Red Sox outfielder Carl Yastrzemski – No. 61
Carl Yastrzemski spent his entire 23-year career with the Red Sox. He had the unenviable task of filling the shoes of the greatest hitter in franchise history but Yaz didn’t take long to build his own legacy in Boston.
The 18-time All-Star won three batting titles and seven Gold Gloves. Yastrzemski hit .285/.379/.462 for his career. His uncanny longevity with the same organization helped him reach the top in many categories in franchise history, including games played, plate appearances, runs scored and RBI. His 452 home runs are the third-most by a Red Sox player and 39th in MLB history.
Yaz earned an MVP award in 1967 when he captured the Triple Crown by hitting .326 with 44 home runs and 121 RBI. It would be 45 years before anyone else repeated the rare Triple Crown accomplishment (Miguel Cabrera – 2012).

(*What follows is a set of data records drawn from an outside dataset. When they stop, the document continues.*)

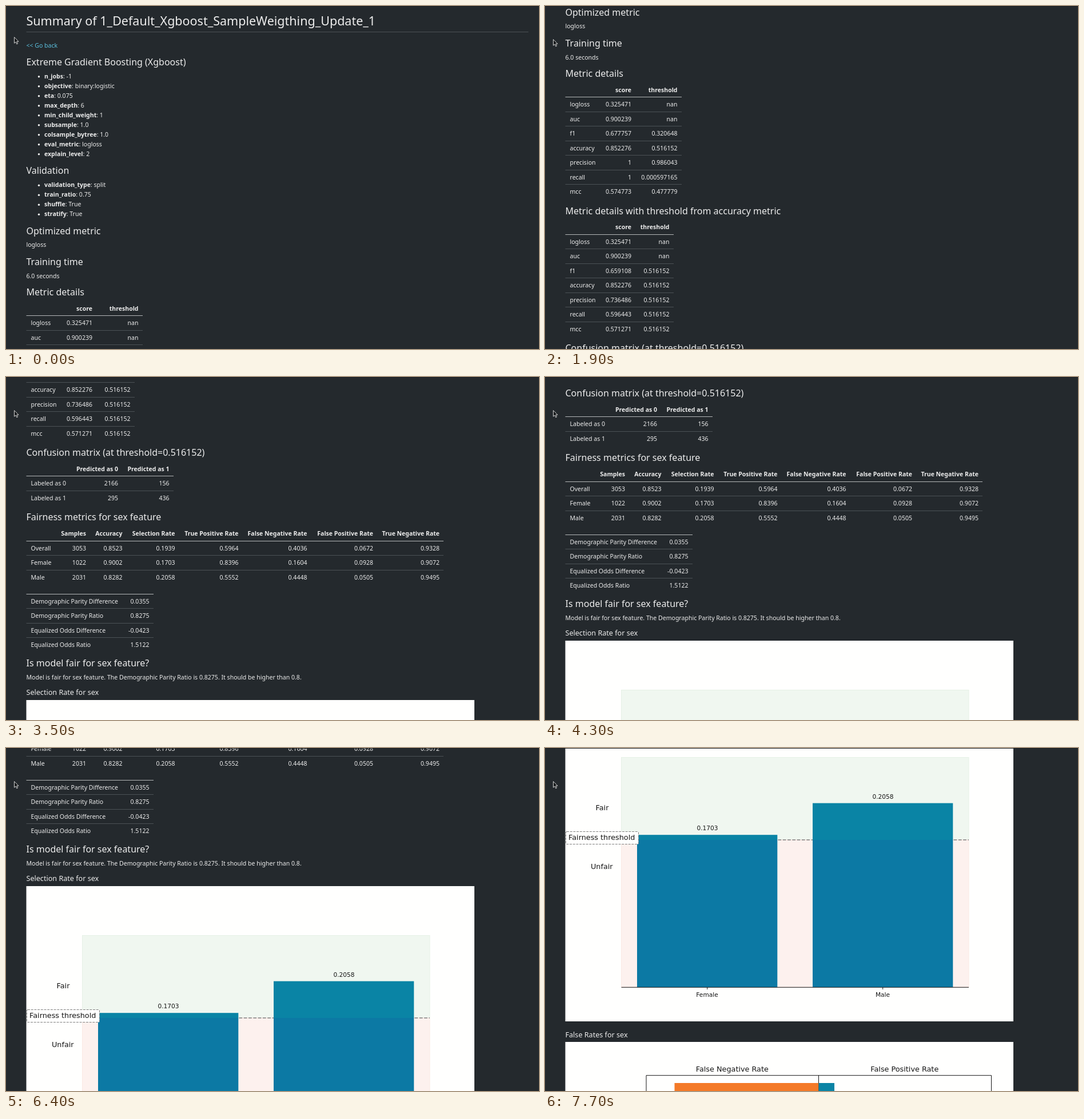
Recreate the animation shown at these times as an HTML page. Size 932 by 601 pixels, loop 8 s.

```html
<!DOCTYPE html>
<html lang="en">
<head>
<meta charset="utf-8">
<title>Model summary</title>
<style>
  html, body { margin: 0; width: 100%; height: 100%; overflow: hidden; background: #24292d; }
  svg { display: block; width: 932px; height: 601px; }
  text { font: 10.55px "Noto Sans", "Open Sans", sans-serif; fill: #ededed; white-space: pre; }
  .bold { font-weight: 700; }
  .plot { font-family: "DejaVu Sans", sans-serif; fill: #151515; }
</style>
</head>
<body>
<svg viewBox="0 0 932 601">
  <g id="page"></g>
  <rect width="932" height="1" fill="#191d20"/>
  <path id="mouse" d="M14.5 54.6v10.6l2.5-2.3 1.8 3.9 1.7-.8-1.7-3.7h3.2z" fill="#17191b" stroke="#e4e4e4" stroke-width=".9"/>
</svg>
<script>
const page = document.getElementById('page');
const mouse = document.getElementById('mouse');
const TEAL = '#0a84a5', BLUE = '#0c79a4', INK = '#151515';

function add(tag, attrs, content = '') {
  const el = document.createElementNS('http://www.w3.org/2000/svg', tag);
  for (const key in attrs) el.setAttribute(key, attrs[key]);
  el.innerHTML = content;
  page.append(el);
  return el;
}

// y is the middle of the capital letters
function text(x, y, content, size = 10.55, attrs = {}) {
  const el = add('text', { x, y: y + size * 0.36, ...attrs }, content);
  el.style.fontSize = size + 'px';
  return el;
}
const heading = (y, content) => text(35.5, y, content, 16);
const subheading = (y, content) => text(35.5, y, content, 12.6);
const box = (x, y, right, bottom, fill) =>
  add('rect', { x, y, width: right - x, height: bottom - y, fill });
const line = (x1, y1, x2, y2, attrs) =>
  add('path', { d: `M${x1} ${y1}L${x2} ${y2}`, fill: 'none', stroke: INK, ...attrs });
const label = (x, y, content, size) =>
  text(x, y, content, size, { class: 'plot', 'text-anchor': 'middle' });

function list(y, items) {
  items.split('|').forEach((item, i) => {
    const [name, value] = item.split('=');
    add('circle', { cx: 57.5, cy: y + i * 17 + 0.8, r: 1.7, fill: '#ededed' });
    text(67, y + i * 17, `<tspan class="bold">${name}</tspan>: ${value}`);
  });
}

// top is the rule under the header; columns are right edges of the cells
function table(top, width, columns, header, rows) {
  const end = { 'text-anchor': 'end' };
  header.forEach((name, i) => text(columns[i], top - 12.5, name, 10.5, { ...end, class: 'bold' }));
  rows.forEach((row, r) => {
    const [name, ...cells] = row.split('|');
    const y = top + 25.5 * r;
    box(35.5, Math.floor(y), width, Math.floor(y) + 1, r ? '#4b5155' : '#b4b7b8');
    text(43.5, y + 13, name);
    cells.forEach((cell, i) => text(columns[i], y + 13, cell, 10.55, end));
  });
}

text(35.5, 26, 'Summary of 1_Default_Xgboost_SampleWeigthing_Update_1', 21.5);
box(35.5, 45, 913.5, 46, '#4b5155');
text(35.5, 69.5, '&lt;&lt; Go back').style.fill = '#5bc0de';
heading(98, 'Extreme Gradient Boosting (Xgboost)');
list(123, 'n_jobs=-1|objective=binary:logistic|eta=0.075|max_depth=6|min_child_weight=1|' +
  'subsample=1.0|colsample_bytree=1.0|eval_metric=logloss|explain_level=2');
heading(288.5, 'Validation');
list(313.5, 'validation_type=split|train_ratio=0.75|shuffle=True|stratify=True');
heading(394, 'Optimized metric');
text(35.5, 418.5, 'logloss');
heading(448, 'Training time');
text(35.5, 473, '6.0 seconds');

heading(501.5, 'Metric details');
table(542.5, 239, [151, 231.5], ['score', 'threshold'], [
  'logloss|0.325471|nan', 'auc|0.900239|nan', 'f1|0.677757|0.320648',
  'accuracy|0.852276|0.516152', 'precision|1|0.986043',
  'recall|1|0.000597165', 'mcc|0.574773|0.477779']);
heading(742, 'Metric details with threshold from accuracy metric');
table(783, 225, [151, 217.5], ['score', 'threshold'], [
  'logloss|0.325471|nan', 'auc|0.900239|nan', 'f1|0.659108|0.516152',
  'accuracy|0.852276|0.516152', 'precision|0.736486|0.516152',
  'recall|0.596443|0.516152', 'mcc|0.571271|0.516152']);
heading(982.5, 'Confusion matrix (at threshold=0.516152)');
table(1023.5, 293, [196, 285.5], ['Predicted as 0', 'Predicted as 1'],
  ['Labeled as 0|2166|156', 'Labeled as 1|295|436']);
heading(1095.5, 'Fairness metrics for sex feature');
table(1137, 765, [140, 203.5, 295.5, 406.5, 526.5, 642, 758],
  ['Samples', 'Accuracy', 'Selection Rate', 'True Positive Rate',
    'False Negative Rate', 'False Positive Rate', 'True Negative Rate'], [
  'Overall|3053|0.8523|0.1939|0.5964|0.4036|0.0672|0.9328',
  'Female|1022|0.9002|0.1703|0.8396|0.1604|0.0928|0.9072',
  'Male|2031|0.8282|0.2058|0.5552|0.4448|0.0505|0.9495']);
table(1230, 258, [250.5], [], [
  'Demographic Parity Difference|0.0355', 'Demographic Parity Ratio|0.8275',
  'Equalized Odds Difference|-0.0423', 'Equalized Odds Ratio|1.5122']);
heading(1351.5, 'Is model fair for sex feature?');
text(35.5, 1376.5, 'Model is fair for sex feature. The Demographic Parity Ratio is 0.8275. It should be higher than 0.8.');

// Selection rate chart
subheading(1402.5, 'Selection Rate for sex');
box(35.5, 1416, 819, 1965, '#fffffe');
box(133.5, 1502.5, 741, 1647, '#f0f7f0').setAttribute('stroke', '#e6f1e6');
box(133.5, 1647, 741, 1905, '#fdf1ee').setAttribute('stroke', '#fbe9e5');
line(133.5, 1647, 741, 1647, { stroke: '#808080', 'stroke-width': 1.6, 'stroke-dasharray': '5.8 2.5' });
for (const [x, top, value, name] of [[161, 1638.2, '0.1703', 'Female'], [468, 1582.6, '0.2058', 'Male']]) {
  const middle = x + 122.7;
  box(x, top, x + 245.3, 1647, TEAL);
  box(x, 1647, x + 245.3, 1905, BLUE);
  line(middle, 1905, middle, 1909);
  label(middle + 0.3, top - 11.8, value, 10.6);
  label(middle - 0.2, 1918, name, 10.6);
}
line(133.5, 1905.3, 741, 1905.3);
label(100, 1590.7, 'Fair', 12.8);
label(99.3, 1693.7, 'Unfair', 12.8);
add('rect', { x: 36.5, y: 1632.5, width: 127, height: 22, rx: 1.5, fill: '#fffffe',
  stroke: '#808080', 'stroke-dasharray': '4 1.7' });
label(99.2, 1642, 'Fairness threshold', 12.8);

// False rates chart
subheading(1988, 'False Rates for sex');
box(35.5, 2001, 819, 2550, '#fffffe');
label(327.3, 2048.7, 'False Negative Rate', 12.8);
label(628.8, 2048.7, 'False Positive Rate', 12.8);
line(177, 2059.7, 780.5, 2059.7);
for (const x of [177, 478.5, 780.5]) line(x, 2059.7, x, 2500);
box(226.5, 2073, 478.5, 2250, '#f47a28');
box(478.5, 2073, 506, 2250, TEAL);

// [start ms, number of 100 ms steps, scroll position reached]
const scrolls = [
  [800, 4, 150], [1300, 5, 362], [1900, 5, 564], [2500, 1, 572], [2700, 6, 814],
  [3400, 6, 952], [4200, 2, 954], [4400, 2, 971], [4900, 2, 988], [5200, 4, 1040],
  [5800, 4, 1164], [6400, 7, 1352], [7300, 5, 1486]];

const progress = (t, start, steps) =>
  Math.max(0, Math.min(steps, Math.floor((t - start) / 100) + 1)) / steps;

function scrollAt(t) {
  let y = 0;
  for (const [start, steps, end] of scrolls) {
    const p = progress(t, start, steps);
    y += (end - y) * p * p * (3 - 2 * p);
    if (p < 1) break;
  }
  return Math.round(y);
}

function draw() {
  const t = performance.now() % 8000;
  page.setAttribute('transform', `translate(0 ${-scrollAt(t)})`);
  mouse.setAttribute('transform', `translate(0 ${4 * progress(t, 100, 4)})`);
  requestAnimationFrame(draw);
}
draw();
</script>
</body>
</html>
```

His career year led the Red Sox to the World Series where they fell to the St. Louis Cardinals in an epic seven-game battle. Yaz hit .400 with three homers in that series. While Boston ultimately fell short of ending their championship drought, that Impossible Dream season breathed baseball life back into the city of Boston.
His run production might not jump off the page outside of a peak where he hit 40+ homers and drove in 100+ RBI three times in a four year span. What’s impressive about Yaz’s career is that much of it came during an era dominated by pitching. He won a batting title while leading the league in walks and on-base percentage during the infamous Year of the Pitcher in 1968.

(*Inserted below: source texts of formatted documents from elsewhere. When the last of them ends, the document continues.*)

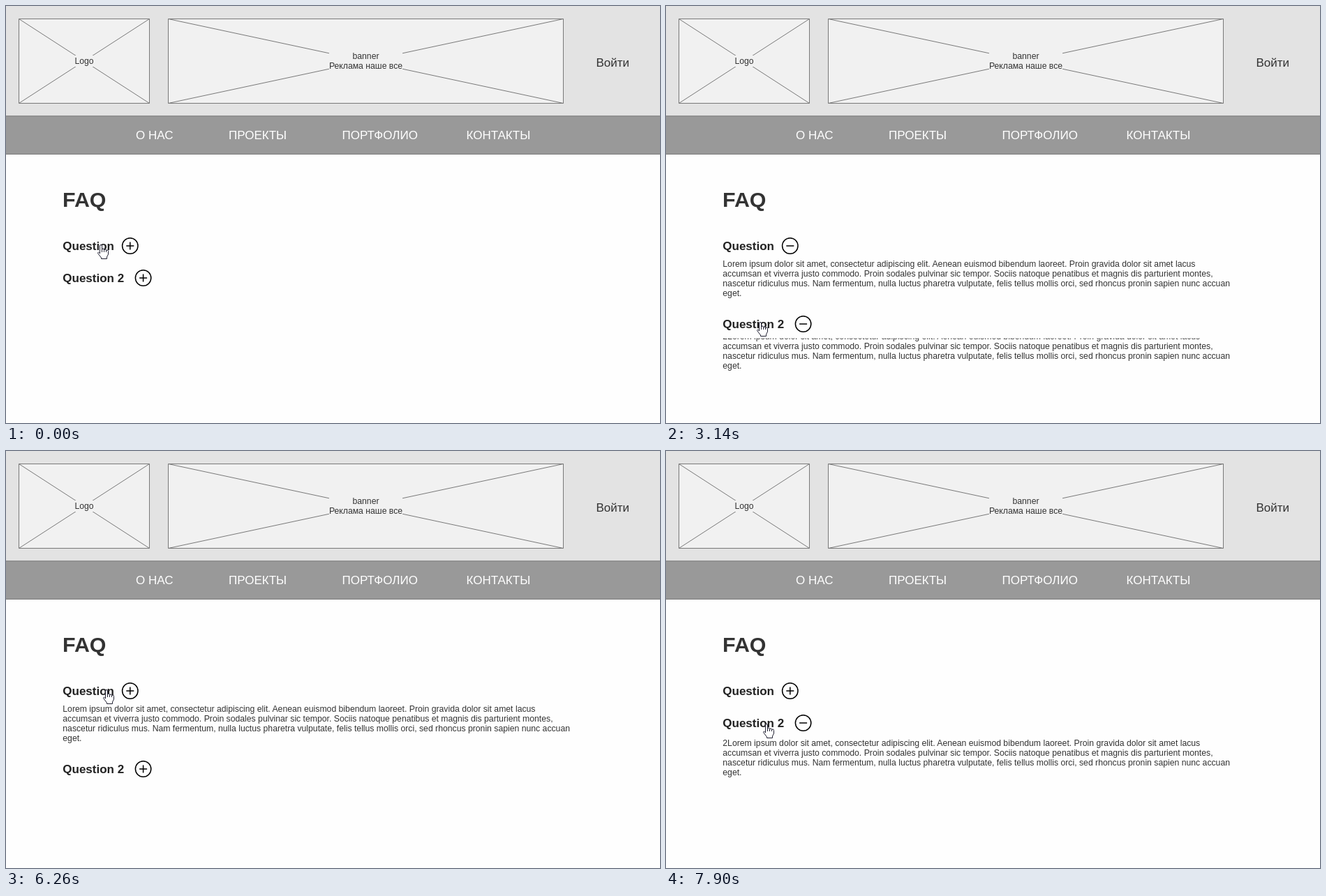
Animation of 937 by 598 pixels, one loop 8 s. Source, as an HTML page:

```html
<!DOCTYPE html>
<html lang="ru">
<head>
<meta charset="utf-8">
<title>FAQ</title>
<style>
  html, body { margin: 0; height: 100%; overflow: hidden; background: #fefefe; }
  svg { display: block; }
  text { font: 12.22px "Liberation Sans", Arial, sans-serif; fill: #333; white-space: pre; }
  .nav, .login { font-size: 17px; }
  .nav { fill: #fff; }
  .title { font-size: 30.4px; font-weight: bold; }
  .question { font-size: 17px; font-weight: bold; fill: #222; }
  .mid { text-anchor: middle; }
  .box { fill: #f1f1f1; stroke: #797979; }
  .gap { fill: #f1f1f1; }
  .icon { fill: none; stroke: #000; stroke-width: 1.5; }
  .cursor { fill: #fff; stroke: #223; stroke-linejoin: round; }
</style>
</head>
<body>
<svg id="stage" width="937" height="598">
  <rect width="937" height="158" fill="#e3e3e3"/>
  <rect x="-1" y="157.8" width="939" height="54.7" fill="#999" stroke="#797979"/>
  <text class="login" x="845.5" y="86.5">Войти</text>
  <text class="nav" x="186" y="190.5">О НАС</text>
  <text class="nav" x="319" y="190.5">ПРОЕКТЫ</text>
  <text class="nav" x="481.5" y="190.5">ПОРТФОЛИО</text>
  <text class="nav" x="659.5" y="190.5">КОНТАКТЫ</text>
  <text class="title" x="81" y="288">FAQ</text>
</svg>
<script>
const LOOP = 8000, SLIDE = 400, LINE = 14, FIRST_Y = 344, SECOND_Y = 390, PUSH = 66;
const lines = [
  'Lorem ipsum dolor sit amet, consectetur adipiscing elit. Aenean euismod bibendum laoreet. Proin gravida dolor sit amet lacus',
  'accumsan et viverra justo commodo. Proin sodales pulvinar sic tempor. Sociis natoque penatibus et magnis dis parturient montes,',
  'nascetur ridiculus mus. Nam fermentum, nulla luctus pharetra vulputate, felis tellus mollis orci, sed rhoncus pronin sapien nunc accuan',
  'eget.'
];
const pointerStart = { x: 136, y: 342 };
const pointerMoves = [
  { from: 880, to: 1500, x: 80, y: 455 },
  { from: 1500, to: 1980, x: 87, y: 440 },
  { from: 1980, to: 2300, x: 146, y: 459 },
  { from: 2300, to: 2520, x: 135, y: 453 },
  { from: 3400, to: 3780, x: 142, y: 461 },
  { from: 4940, to: 5190, x: 144, y: 342 },
  { from: 6680, to: 7020, x: 144, y: 391 }
];

const stage = document.getElementById('stage');
function add(parent, tag, attrs = {}, content = '') {
  const node = document.createElementNS('http://www.w3.org/2000/svg', tag);
  for (const key in attrs) node.setAttribute(key, attrs[key]);
  node.textContent = content;
  return parent.appendChild(node);
}

// Crossed-out frame with a caption over the middle
function placeholder(x, w, caption) {
  const y = 18.5, h = 121, cx = x + w / 2, cy = y + h / 2;
  add(stage, 'path', { class: 'box',
    d: `M${x} ${y}h${w}v${h}h${-w}zl${w} ${h}m${-w} 0l${w} ${-h}` });
  const gap = add(stage, 'rect', { class: 'gap' });
  const widths = caption.map((line, i) => add(stage, 'text',
    { class: 'mid', x: cx, y: cy + 4 + (i - (caption.length - 1) / 2) * LINE }, line)
    .getComputedTextLength());
  const gapW = Math.max(...widths), gapH = caption.length * LINE + 2;
  const box = { x: cx - gapW / 2, y: cy - gapH / 2, width: gapW, height: gapH };
  for (const key in box) gap.setAttribute(key, box[key]);
}
placeholder(18.5, 187, ['Logo']);
placeholder(232.5, 566, ['banner', 'Реклама наше все']);

function makeItem(title, iconX, clipY, height, prefix) {
  const root = add(stage, 'g');
  add(root, 'text', { class: 'question', x: 81.3, y: 6 }, title);
  add(root, 'circle', { class: 'icon', cx: iconX, r: 11.2 });
  const icon = add(root, 'path', { class: 'icon' });
  const clip = add(root, 'svg', { y: clipY, width: 937, overflow: 'hidden' });
  const answer = add(clip, 'g');
  lines.forEach((line, i) => add(answer, 'text',
    { x: 81.3, y: 12.5 + i * LINE }, (i ? '' : prefix) + line));
  return (y, open, amount) => {
    root.setAttribute('transform', `translate(0 ${y})`);
    icon.setAttribute('d', `M${iconX - 5.5} 0h11` + (open ? '' : `M${iconX} -5.5v11`));
    clip.setAttribute('height', height * amount);
    answer.setAttribute('transform', `translate(0 ${Math.round(height * (amount - 1))})`);
  };
}
const first = makeItem('Question', 177.8, 17.5, PUSH, '');
const second = makeItem('Question 2', 196.6, 20.5, 59, '2');

// Index finger followed by three folded ones, then the palm and thumb
const fingers = [2, 7.5, 8.5, 9.5].map(y => `V${y}a1.5 1.5 0 0 1 3 0V11`).join('');
const hand = add(stage, 'path', { class: 'cursor',
  d: `M-1.5 13${fingers}V14L8.5 18V20.5H.5V19L-4.5 12.5Q-4-10.5-1.5 13Z`.replace('-4-10.5', '-4 9.5') });
const arrow = add(stage, 'path', { class: 'cursor',
  d: 'M.5.5V16.5L4 13.2 6.5 19 9 18 6.5 12.3H11.5Z' });

const progress = (t, from, to) => Math.min(1, Math.max(0, (t - from) / (to - from)));
const smooth = p => p * p * (3 - 2 * p);
const slide = (t, start) => 1 - (1 - progress(t, start, start + SLIDE)) ** 2;

function pointer(t) {
  return pointerMoves.reduce((at, move) => {
    const p = smooth(progress(t, move.from, move.to));
    return { x: at.x + (move.x - at.x) * p, y: at.y + (move.y - at.y) * p };
  }, pointerStart);
}

function draw() {
  const t = performance.now() % LOOP;
  const amount1 = slide(t, 250) - slide(t, 6260);
  const amount2 = slide(t, 2910) - slide(t, 4620) + slide(t, 7510);
  const secondY = SECOND_Y + Math.round(PUSH * amount1);
  first(FIRST_Y, t >= 250 && t < 6260, amount1);
  second(secondY, t >= 2910 && t < 4620 || t >= 7510, amount2);

  const { x, y } = pointer(t);
  const over = x >= 82 && [FIRST_Y, secondY].some(center => Math.abs(y - center) <= 12);
  hand.style.display = over ? '' : 'none';
  arrow.style.display = over ? 'none' : '';
  for (const shape of [hand, arrow]) {
    shape.setAttribute('transform', `translate(${Math.round(x)} ${Math.round(y)})`);
  }
  requestAnimationFrame(draw);
}
draw();
</script>
</body>
</html>
```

Yastrzemski emerged during a period when the Red Sox were an afterthought in Boston. He became a beloved icon and helped save baseball in this city. He might not crack the top half of ESPN’s list but he’s near the top in the hearts of many Red Sox fans.